Impact of child maltreatment on young adult substance abusers Essay

Submitted By kero3825
Words: 619
Pages: 3

C. Wilson
Professor Petra Elliot
March 21, 2014

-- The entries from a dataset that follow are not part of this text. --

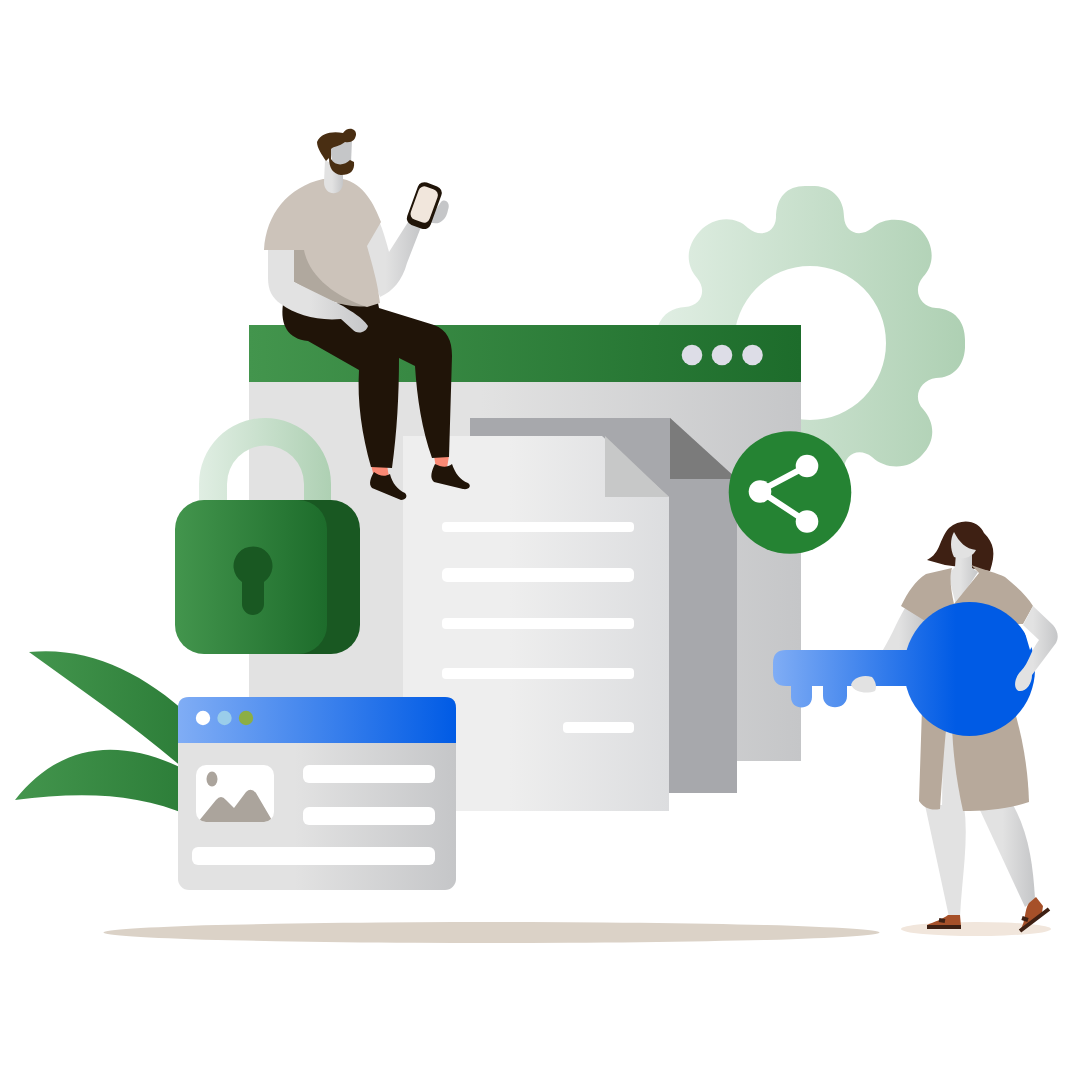
<!DOCTYPE html>
<html lang="en">
<head>
<meta charset="utf-8">
<title>Secure file sharing</title>
<style>
:root {
  --paper: #fff;
  --green-light: #43954d;
  --green: #2c7d38;
  --green-dark: #1d6c2b;
  --green-deep: #195822;
  --share: #258333;
  --mint-light: #e0eee3;
  --mint: #aed0b3;
  --blue-light: #80adf5;
  --blue: #005be5;
  --grey-light: #e2e2e2;
  --grey: #c5c6c8;
  --slate: #a7a8ac;
  --fold: #7b7b7b;
  --shirt: #ccc3ba;
  --shirt-shade: #b0a89e;
  --dress: #b7a99b;
  --ink: #201408;
  --beard: #492e12;
  --hair: #3e2013;
  --shoe: #a65029;
  --ankle: #fa8a75;
  --sand: #dbd2c7;
  --cream: #f1e6dc;
}
* { margin: 0; padding: 0; }
html, body { width: 1072px; height: 1072px; overflow: hidden; background: var(--paper); }
svg { display: block; }
.white { fill: var(--paper); }
.trousers, .shoe-dark { fill: var(--ink); }
.shirt { fill: var(--shirt); }
.dress { fill: var(--dress); }
.hair { fill: var(--hair); }
.beard { fill: var(--beard); }
.skin { fill: var(--grey-light); }
.ankle { fill: var(--ankle); }
</style>
</head>
<body>
<svg width="1072" height="1072" viewBox="0 0 1072 1072" role="img" aria-label="A man with a phone sits on a browser window with documents and a padlock while a woman carries a large key">
  <defs>
    <linearGradient id="green-fade">
      <stop offset="0" stop-color="var(--green-light)"/>
      <stop offset="1" stop-color="var(--green-dark)"/>
    </linearGradient>
    <linearGradient id="leaf-fade">
      <stop offset="0" stop-color="var(--green-light)"/>
      <stop offset="1" stop-color="var(--green)"/>
    </linearGradient>
    <linearGradient id="mint-fade">
      <stop offset="0" stop-color="var(--mint-light)"/>
      <stop offset="1" stop-color="var(--mint)"/>
    </linearGradient>
    <linearGradient id="grey-fade">
      <stop offset=".42" stop-color="var(--grey-light)"/>
      <stop offset="1" stop-color="var(--grey)"/>
    </linearGradient>
    <linearGradient id="sheet-fade">
      <stop offset=".4" stop-color="#eee"/>
      <stop offset="1" stop-color="#dcdddf"/>
    </linearGradient>
    <linearGradient id="blue-fade">
      <stop offset="0" stop-color="var(--blue-light)"/>
      <stop offset="1" stop-color="var(--blue)"/>
    </linearGradient>
    <linearGradient id="key-fade" gradientUnits="userSpaceOnUse" x1="773" y1="0" x2="956" y2="0">
      <stop offset="0" stop-color="var(--blue-light)"/>
      <stop offset="1" stop-color="var(--blue)"/>
    </linearGradient>
    <clipPath id="thumbnail-frame"><rect x="196" y="765" width="78" height="57" rx="10"/></clipPath>
  </defs>

  <g id="ground">
    <ellipse cx="491.500" cy="932.500" rx="388" ry="10.500" fill="var(--sand)"/>
    <ellipse cx="976" cy="929" rx="75" ry="7" fill="var(--cream)"/>
  </g>

  <path id="gear" fill="url(#mint-fade)" fill-rule="evenodd" d="M776 218C776 197 787 186 805 186H815C833 187 844 199 844 217C845 233 860 238 872 228C885 216 908 218 920 229C935 244 935 265 923 277C912 290 920 307 936 308C955 309 965 322 965 340V348C964 366 953 378 936 378C920 380 912 397 923 409C936 424 935 442 922 455C909 470 886 470 872 457C859 447 844 454 844 470L776 480L680 400L658 326C663 313 673 308 685 307C702 306 707 290 697 278C685 264 686 246 700 231C713 217 735 215 748 228C760 238 775 233 776 218ZM810 266A76 77 0 1 0 810 420A76 77 0 1 0 810 266Z"/>

  <g id="browser-window">
    <rect x="249" y="325" width="552" height="436" fill="url(#grey-fade)"/>
    <rect x="249" y="325" width="552" height="57" fill="url(#green-fade)"/>
    <g fill="#dddde7">
      <circle cx="692" cy="355" r="10.300"/>
      <circle cx="722" cy="355" r="10.300"/>
      <circle cx="752.500" cy="355" r="10.300"/>
    </g>
  </g>

  <g id="documents">
    <path fill="var(--slate)" d="M470 418H670L737 479V793H470Z"/>
    <path fill="var(--fold)" d="M670 418L737 479H670Z"/>
    <path fill="url(#sheet-fade)" d="M403 436H602L669 497V811H403Z"/>
    <path fill="#c7c8c8" d="M605 436L669 497H605Z"/>
    <g class="white">
      <rect x="442" y="522" width="192" height="10" rx="4"/>
      <rect x="442" y="568" width="192" height="14" rx="5"/>
      <rect x="442" y="618" width="192" height="11" rx="4"/>
      <rect x="442" y="668" width="192" height="11" rx="4"/>
      <rect x="563" y="722" width="71" height="11" rx="4"/>
    </g>
  </g>

  <g id="share-badge">
    <circle cx="790" cy="492.500" r="61.300" fill="var(--share)"/>
    <path d="M807 466L760 491L807 522" fill="none" stroke="var(--paper)" stroke-width="6"/>
    <g class="white">
      <circle cx="760" cy="491.500" r="11.300"/>
      <circle cx="807" cy="466" r="11.300"/>
      <circle cx="807" cy="521.500" r="11.300"/>
    </g>
  </g>

  <g id="leaves" fill="url(#leaf-fade)">
    <path d="M29 652C88 646 142 672 190 716V774C137 728 83 691 29 652Z"/>
    <path d="M15 800C59 744 119 735 190 772V816C135 792 78 792 15 800Z"/>
  </g>

  <g id="padlock">
    <path fill="url(#mint-fade)" d="M199 504V484A66 66 0 0 1 331 484V504H304V484A38.500 38.500 0 0 0 227 484V504Z"/>
    <rect x="208" y="500" width="152" height="154" rx="29" fill="var(--green-deep)"/>
    <rect x="175" y="500" width="152" height="154" rx="29" fill="url(#green-fade)"/>
    <path id="keyhole" fill="var(--green-deep)" d="M242 582A19.500 19.500 0 1 1 264 582V604A11 11 0 0 1 242 604Z"/>
  </g>

  <g id="small-window">
    <rect x="178" y="697" width="278" height="193" rx="11" fill="url(#grey-fade)"/>
    <path fill="url(#blue-fade)" d="M178 743V708Q178 697 189 697H445Q456 697 456 708V743Z"/>
    <circle cx="203" cy="718" r="7.200" class="white"/>
    <circle cx="224.500" cy="718" r="7.200" fill="#9acdea"/>
    <circle cx="246" cy="718" r="7.200" fill="#8cae45"/>
    <g id="thumbnail" clip-path="url(#thumbnail-frame)">
      <rect class="white" x="196" y="765" width="78" height="57"/>
      <g fill="#aba49c">
        <ellipse cx="212" cy="779" rx="5.500" ry="7.500"/>
        <path d="M198 822L216 800Q221 794 226 800L234 808L246 792Q251 787 256 793L273 822Z"/>
      </g>
    </g>
    <g class="white">
      <rect x="303" y="765" width="132" height="18" rx="6"/>
      <rect x="303" y="807" width="132" height="18" rx="6"/>
      <rect x="192" y="847" width="243" height="18" rx="6"/>
    </g>
  </g>

  <g id="seated-man">
    <path class="ankle" d="M371 465H387L389 477H374ZM434 456H449L447 468H436Z"/>
    <path class="shoe-dark" d="M374 472C379 476 385 477 390 474C392 483 398 490 405 493C408 496 406 500 401 500L372 488C368 484 371 477 374 472Z"/>
    <path class="shoe-dark" d="M435 464C441 467 447 468 452 464C455 473 460 480 468 483C472 486 469 490 463 489L434 482C429 478 432 470 435 464Z"/>
    <path class="trousers" d="M283 304L378 303L379 308L434 325C447 330 452 340 452 356L449 457L432 458C422 430 417 398 415 366L399 358C399 395 397 432 392 468L371 467C362 435 357 402 359 370L308 341C288 339 280 325 283 304Z"/>
    <path fill="url(#grey-fade)" d="M379 221C383 230 386 241 389 252L410 219L421 227L407 263C402 281 393 291 380 297L360 240Z"/>
    <path fill="var(--grey)" d="M430 222C438 226 446 221 448 210C451 203 445 198 441 202L434 212Z"/>
    <g id="phone" transform="rotate(20 424 205)">
      <rect x="412" y="183" width="25" height="45" rx="7" fill="var(--ink)"/>
      <rect x="414" y="187" width="20" height="35" rx="6" fill="var(--cream)"/>
    </g>
    <path fill="var(--shirt-shade)" d="M294 243L306 238L368 306C345 309 323 299 294 282Z"/>
    <path class="shirt" d="M264 250C266 214 288 187 323 179H343C364 184 374 204 381 222L367 246C372 264 378 284 380 303L367 307C334 296 309 276 304 250Z"/>
    <path fill="url(#grey-fade)" d="M268 250H294V282L343 306C352 312 362 317 368 326C366 333 357 335 352 329L341 319C317 321 296 315 281 304C272 298 268 290 268 278Z"/>
    <path fill="url(#grey-fade)" d="M325 160L343 170V182C343 197 324 197 324 182Z"/>
    <path fill="#c5c6c8" d="M329 143L352 139L351 164L333 166Z"/>
    <path class="beard" d="M326 161C322 155 317 148 317 142C321 133 332 131 343 133C347 126 357 128 356 135C355 140 352 143 345 142C339 147 334 146 331 149L331 159C336 167 345 165 350 160L354 162C355 171 350 175 341 175C333 174 329 168 329 158Z"/>
  </g>

  <g id="woman-with-key">
    <path class="skin" d="M925 805H964C969 840 962 877 960 917H949Z"/>
    <path fill="url(#grey-fade)" d="M979 808L1012 803C1029 833 1033 865 1035 899L1025 907Z"/>
    <path class="skin" d="M943 725H957L967 811H942Z"/>
    <g fill="var(--shoe)">
      <path d="M927 925C934 922 943 919 948 915H960L961 926Z"/>
      <path d="M1020 930C1026 922 1024 910 1029 903L1036 897L1043 906L1042 913Z"/>
    </g>
    <path d="M927 927H961M1020 931L1049 909M1022 918L1028 920M939 920L945 921" fill="none" stroke="var(--hair)" stroke-width="4"/>
    <path class="dress" d="M922 708L947 720C944 748 942 780 940 809C931 811 924 808 919 801Z"/>
    <path class="dress" d="M952 726L1014 709C1023 739 1028 769 1029 802C1008 809 986 811 963 811C957 784 953 755 952 726Z"/>
    <path fill="url(#grey-fade)" d="M905 608L926 618L908 656H879C890 640 896 623 905 608Z"/>
    <path class="hair" d="M927 560C941 553 939 539 949 528C962 517 979 521 984 533C994 543 996 553 990 571L945 565Z"/>
    <path fill="url(#grey-fade)" d="M956 552L972 553V568L978 572L956 605L948 574L955 567Z"/>
    <path class="dress" d="M952 568C949 577 951 590 954 604L979 573L971 565C985 570 997 573 1005 577C1017 587 1027 596 1033 606L1023 624L930 624L901 606C908 592 915 581 926 574Z"/>
    <path class="skin" d="M954 532C959 542 966 549 976 550C972 558 962 560 954 557C950 549 950 539 954 532Z"/>
    <g id="key" fill="url(#key-fade)">
      <path d="M786 650H912V686H847V696C847 711 823 711 823 696V686H812V697C812 711 791 711 791 697V686H786Q773 686 773 673V663Q773 650 786 650Z"/>
      <ellipse cx="969.500" cy="669" rx="65.500" ry="67"/>
    </g>
    <path class="skin" d="M851 685C853 678 862 674 872 677C876 682 877 687 875 691C867 694 855 693 851 685Z"/>
    <path class="white" d="M1023 626L1037 637L1030 650Z"/>
    <path fill="url(#grey-fade)" d="M1033 606L1053 625C1058 631 1059 637 1056 643L1032 675C1032 684 1026 692 1019 691C1013 689 1014 678 1021 671C1029 663 1031 650 1039 640L1023 625Z"/>
  </g>
</svg>
</body>
</html>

The Impact of Childhood Maltreatment on Young Adults’ Substance Abuse:
A Reaction. This article contains information regarding a study carried out between 1976 and 1987 about individuals who were subject to different types of abuse between the ages of 10 and 17. The research seemed eager to show what the correlation was between type of abuse the child suffered through and what type of addiction, if any, that the victims acquired over the years. The study followed 842 participants through four years of initial interviews and 7 waves of re-interviewing for the purpose of seeking out addiction information. The final wave of testing, done in 1987, was when the youngest participants reached the maximum age of 24. The final total of 762 individuals whom answered every question and completed every interview was used to create the final graph regarding demographic versus addiction type. The study was split up by race, sex, age, and socio-economic background (welfare, etc.). The mediating effects of depression in later substance abuse were also discussed. Though interesting, this particular study lacks in depth. According to the results, sexual abuse plays very little role in substance abuse and I find this to be highly unlikely. I do agree that alcoholism is likely to be more prevalent in physical abuse cases. Quite often there seems to be a connection between alcohol and violence that it would seem likely would carry on into the victim. It is quite common for those abused as children to become abusive later on and if alcohol were involved in their abuse, to follow that trail as well. In cases where depression was also a factor, levels of alcohol abuse show a higher prevalence. In order to create a more definitive study, it is likely that specific types of abuse need to be entered into the interview process. I believe this would be better handled using anonymous surveys than an interview style. When it comes to discussing abuse and addiction, not all participants will feel comfortable discussing the levels of their abuse regardless of the scientific means with which the information is discovered. For example, a male is more likely to admit to being physically abused in terms of violence than he is to admit sexual abuse. This would leave out information crucial to the study’s ultimate